About this book
All animals show longlasting changes in behaviour as a result of individual experience and this adaptability is one of their most striking features. The changes may be abrupt, radical and permanent. In higher animals it seems reasonable to ascribe their ability to change behaviour to the same physiological process that underlies human behavioural change and memory. The known physiology of the brain gives no clues as to the mechanism. On the contrary, physiological research on the nervous system has relied upon the fact that the reactions of nerve cells studied were stereotyped and could be repeated frequently without modification. Only recently has the deliberate search for modifiable nerve cells begun but nothing yet discovered shows the rapidity, certainty and permanence of a behavioural change in intact animal. (Kandel and Spencer, 1968). Research on memory therefore must combine the accurate observation of animal behaviour, in very well understood situations, and a knowledge of the biology of the brain and of the kind of physiological processes likely to be involved in memory storage.
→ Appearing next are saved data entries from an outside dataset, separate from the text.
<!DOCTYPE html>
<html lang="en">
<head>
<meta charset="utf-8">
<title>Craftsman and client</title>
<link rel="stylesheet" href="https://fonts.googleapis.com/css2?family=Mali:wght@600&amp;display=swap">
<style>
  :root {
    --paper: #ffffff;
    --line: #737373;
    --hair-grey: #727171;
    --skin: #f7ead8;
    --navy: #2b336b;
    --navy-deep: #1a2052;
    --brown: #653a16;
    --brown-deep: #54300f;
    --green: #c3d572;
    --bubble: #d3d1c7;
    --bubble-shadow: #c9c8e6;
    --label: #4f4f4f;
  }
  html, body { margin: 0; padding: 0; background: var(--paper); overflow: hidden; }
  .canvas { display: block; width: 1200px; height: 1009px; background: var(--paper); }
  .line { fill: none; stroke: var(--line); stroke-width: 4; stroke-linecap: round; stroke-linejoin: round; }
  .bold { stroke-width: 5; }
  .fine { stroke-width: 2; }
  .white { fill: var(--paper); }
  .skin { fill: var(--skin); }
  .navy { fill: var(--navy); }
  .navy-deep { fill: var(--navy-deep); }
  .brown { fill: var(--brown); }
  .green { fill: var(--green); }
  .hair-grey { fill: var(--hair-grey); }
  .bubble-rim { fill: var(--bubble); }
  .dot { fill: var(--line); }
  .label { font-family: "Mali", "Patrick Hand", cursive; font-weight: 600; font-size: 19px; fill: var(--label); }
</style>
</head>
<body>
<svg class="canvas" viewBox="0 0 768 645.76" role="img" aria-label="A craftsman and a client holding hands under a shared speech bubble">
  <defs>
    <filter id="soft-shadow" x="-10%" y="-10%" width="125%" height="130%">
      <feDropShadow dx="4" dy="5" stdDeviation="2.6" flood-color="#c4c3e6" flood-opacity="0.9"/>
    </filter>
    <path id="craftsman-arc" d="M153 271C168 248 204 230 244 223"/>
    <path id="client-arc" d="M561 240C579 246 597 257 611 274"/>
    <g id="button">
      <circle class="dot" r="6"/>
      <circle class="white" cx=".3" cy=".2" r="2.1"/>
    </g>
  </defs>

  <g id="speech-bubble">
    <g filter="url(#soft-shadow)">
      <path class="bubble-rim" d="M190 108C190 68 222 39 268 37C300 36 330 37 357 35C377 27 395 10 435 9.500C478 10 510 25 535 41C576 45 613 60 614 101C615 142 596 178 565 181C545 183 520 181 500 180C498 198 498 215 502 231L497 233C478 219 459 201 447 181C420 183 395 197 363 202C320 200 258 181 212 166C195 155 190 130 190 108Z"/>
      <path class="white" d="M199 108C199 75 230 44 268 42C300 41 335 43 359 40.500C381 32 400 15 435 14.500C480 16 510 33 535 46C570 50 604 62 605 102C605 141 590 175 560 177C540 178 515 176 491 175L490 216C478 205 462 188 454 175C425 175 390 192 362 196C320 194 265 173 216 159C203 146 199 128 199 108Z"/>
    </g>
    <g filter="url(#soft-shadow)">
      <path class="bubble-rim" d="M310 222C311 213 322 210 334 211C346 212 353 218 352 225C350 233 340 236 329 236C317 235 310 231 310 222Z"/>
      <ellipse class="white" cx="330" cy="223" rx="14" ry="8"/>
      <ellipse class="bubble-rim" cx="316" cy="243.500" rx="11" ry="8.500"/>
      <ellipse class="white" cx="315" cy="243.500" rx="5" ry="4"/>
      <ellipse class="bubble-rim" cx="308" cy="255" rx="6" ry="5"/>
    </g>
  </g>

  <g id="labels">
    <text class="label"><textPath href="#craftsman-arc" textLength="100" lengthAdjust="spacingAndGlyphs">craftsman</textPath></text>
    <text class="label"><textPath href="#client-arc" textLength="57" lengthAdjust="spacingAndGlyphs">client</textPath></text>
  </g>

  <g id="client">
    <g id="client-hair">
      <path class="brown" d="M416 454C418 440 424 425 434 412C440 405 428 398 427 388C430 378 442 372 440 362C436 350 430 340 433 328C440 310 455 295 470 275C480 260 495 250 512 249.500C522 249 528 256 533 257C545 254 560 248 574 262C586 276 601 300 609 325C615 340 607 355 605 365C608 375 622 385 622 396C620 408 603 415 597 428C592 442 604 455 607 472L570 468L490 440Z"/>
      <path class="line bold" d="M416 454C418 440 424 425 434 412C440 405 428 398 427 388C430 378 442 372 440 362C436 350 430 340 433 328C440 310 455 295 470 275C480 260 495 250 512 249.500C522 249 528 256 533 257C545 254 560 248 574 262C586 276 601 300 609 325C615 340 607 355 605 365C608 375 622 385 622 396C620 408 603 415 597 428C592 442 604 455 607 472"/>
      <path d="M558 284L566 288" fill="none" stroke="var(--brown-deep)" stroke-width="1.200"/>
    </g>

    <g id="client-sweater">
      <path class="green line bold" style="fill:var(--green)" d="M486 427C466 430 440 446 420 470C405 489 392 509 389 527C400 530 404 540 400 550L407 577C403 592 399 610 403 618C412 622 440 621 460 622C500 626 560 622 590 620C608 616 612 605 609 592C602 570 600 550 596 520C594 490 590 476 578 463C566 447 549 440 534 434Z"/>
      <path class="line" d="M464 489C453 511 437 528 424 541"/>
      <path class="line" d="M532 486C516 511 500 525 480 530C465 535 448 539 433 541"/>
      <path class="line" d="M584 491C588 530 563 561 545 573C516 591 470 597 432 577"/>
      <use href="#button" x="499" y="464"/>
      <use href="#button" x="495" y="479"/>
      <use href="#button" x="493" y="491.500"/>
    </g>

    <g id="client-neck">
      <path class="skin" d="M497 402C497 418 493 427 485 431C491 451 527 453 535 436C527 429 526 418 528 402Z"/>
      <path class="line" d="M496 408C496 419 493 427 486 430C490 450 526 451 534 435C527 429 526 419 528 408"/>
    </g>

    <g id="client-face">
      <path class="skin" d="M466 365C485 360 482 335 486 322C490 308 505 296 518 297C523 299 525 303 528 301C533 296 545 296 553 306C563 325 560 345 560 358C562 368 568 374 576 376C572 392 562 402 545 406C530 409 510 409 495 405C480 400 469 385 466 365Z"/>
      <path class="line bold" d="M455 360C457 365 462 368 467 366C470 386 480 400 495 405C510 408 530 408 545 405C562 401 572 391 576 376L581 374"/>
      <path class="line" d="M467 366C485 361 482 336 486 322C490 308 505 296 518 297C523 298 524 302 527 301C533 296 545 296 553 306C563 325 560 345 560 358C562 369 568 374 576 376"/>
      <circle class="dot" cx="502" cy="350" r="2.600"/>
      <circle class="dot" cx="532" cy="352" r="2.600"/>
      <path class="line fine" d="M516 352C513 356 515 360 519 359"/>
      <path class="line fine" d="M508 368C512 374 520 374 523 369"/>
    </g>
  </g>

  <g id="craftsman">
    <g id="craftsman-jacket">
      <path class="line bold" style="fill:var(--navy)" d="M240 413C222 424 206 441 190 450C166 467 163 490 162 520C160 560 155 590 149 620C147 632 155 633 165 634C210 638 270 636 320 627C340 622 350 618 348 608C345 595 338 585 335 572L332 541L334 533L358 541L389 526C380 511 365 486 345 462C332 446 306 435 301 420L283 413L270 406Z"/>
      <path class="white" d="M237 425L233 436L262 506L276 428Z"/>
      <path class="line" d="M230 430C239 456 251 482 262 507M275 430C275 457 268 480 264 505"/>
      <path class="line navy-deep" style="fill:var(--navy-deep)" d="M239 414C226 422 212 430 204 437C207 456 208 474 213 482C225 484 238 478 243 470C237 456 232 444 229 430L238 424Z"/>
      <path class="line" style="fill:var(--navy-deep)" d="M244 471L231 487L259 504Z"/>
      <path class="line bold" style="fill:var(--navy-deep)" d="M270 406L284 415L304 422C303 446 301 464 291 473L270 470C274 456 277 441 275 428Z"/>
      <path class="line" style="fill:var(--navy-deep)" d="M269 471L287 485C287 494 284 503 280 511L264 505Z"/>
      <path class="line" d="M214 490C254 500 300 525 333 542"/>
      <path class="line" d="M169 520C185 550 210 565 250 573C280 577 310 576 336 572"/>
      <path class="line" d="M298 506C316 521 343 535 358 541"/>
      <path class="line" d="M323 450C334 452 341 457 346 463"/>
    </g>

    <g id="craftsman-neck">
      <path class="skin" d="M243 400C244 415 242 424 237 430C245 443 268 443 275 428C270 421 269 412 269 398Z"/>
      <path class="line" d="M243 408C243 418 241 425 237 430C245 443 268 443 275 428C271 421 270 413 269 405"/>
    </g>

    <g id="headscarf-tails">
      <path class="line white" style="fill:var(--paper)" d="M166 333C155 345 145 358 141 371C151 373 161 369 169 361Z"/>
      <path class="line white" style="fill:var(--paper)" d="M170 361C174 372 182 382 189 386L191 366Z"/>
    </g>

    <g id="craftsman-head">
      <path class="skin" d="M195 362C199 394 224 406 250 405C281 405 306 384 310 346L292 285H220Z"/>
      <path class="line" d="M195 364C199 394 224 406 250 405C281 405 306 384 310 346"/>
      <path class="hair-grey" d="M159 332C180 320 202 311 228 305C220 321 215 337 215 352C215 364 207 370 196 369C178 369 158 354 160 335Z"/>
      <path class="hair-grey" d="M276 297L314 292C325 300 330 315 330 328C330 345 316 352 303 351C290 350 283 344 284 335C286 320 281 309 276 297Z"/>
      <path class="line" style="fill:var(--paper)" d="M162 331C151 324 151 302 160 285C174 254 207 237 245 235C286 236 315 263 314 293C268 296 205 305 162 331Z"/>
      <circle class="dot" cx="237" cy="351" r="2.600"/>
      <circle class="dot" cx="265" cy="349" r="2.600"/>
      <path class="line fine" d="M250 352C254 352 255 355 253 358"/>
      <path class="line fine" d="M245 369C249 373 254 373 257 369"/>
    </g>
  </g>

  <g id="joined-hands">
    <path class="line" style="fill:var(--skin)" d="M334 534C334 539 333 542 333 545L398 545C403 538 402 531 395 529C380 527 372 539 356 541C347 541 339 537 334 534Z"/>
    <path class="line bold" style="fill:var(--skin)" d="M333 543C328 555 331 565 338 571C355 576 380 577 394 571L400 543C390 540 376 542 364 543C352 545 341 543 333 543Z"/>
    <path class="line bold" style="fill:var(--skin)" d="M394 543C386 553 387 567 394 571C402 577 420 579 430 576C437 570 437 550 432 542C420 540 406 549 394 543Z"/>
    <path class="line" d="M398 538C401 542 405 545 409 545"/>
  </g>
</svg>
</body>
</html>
If one is sure that a certain behavioural change does depend uniquely on memories gained during an experiment it is possible, by using likely inhibitors of brain physiology to test the susceptibility of memories to disruption.
behavior biology brain cells hypoxia memory nervous system physiology research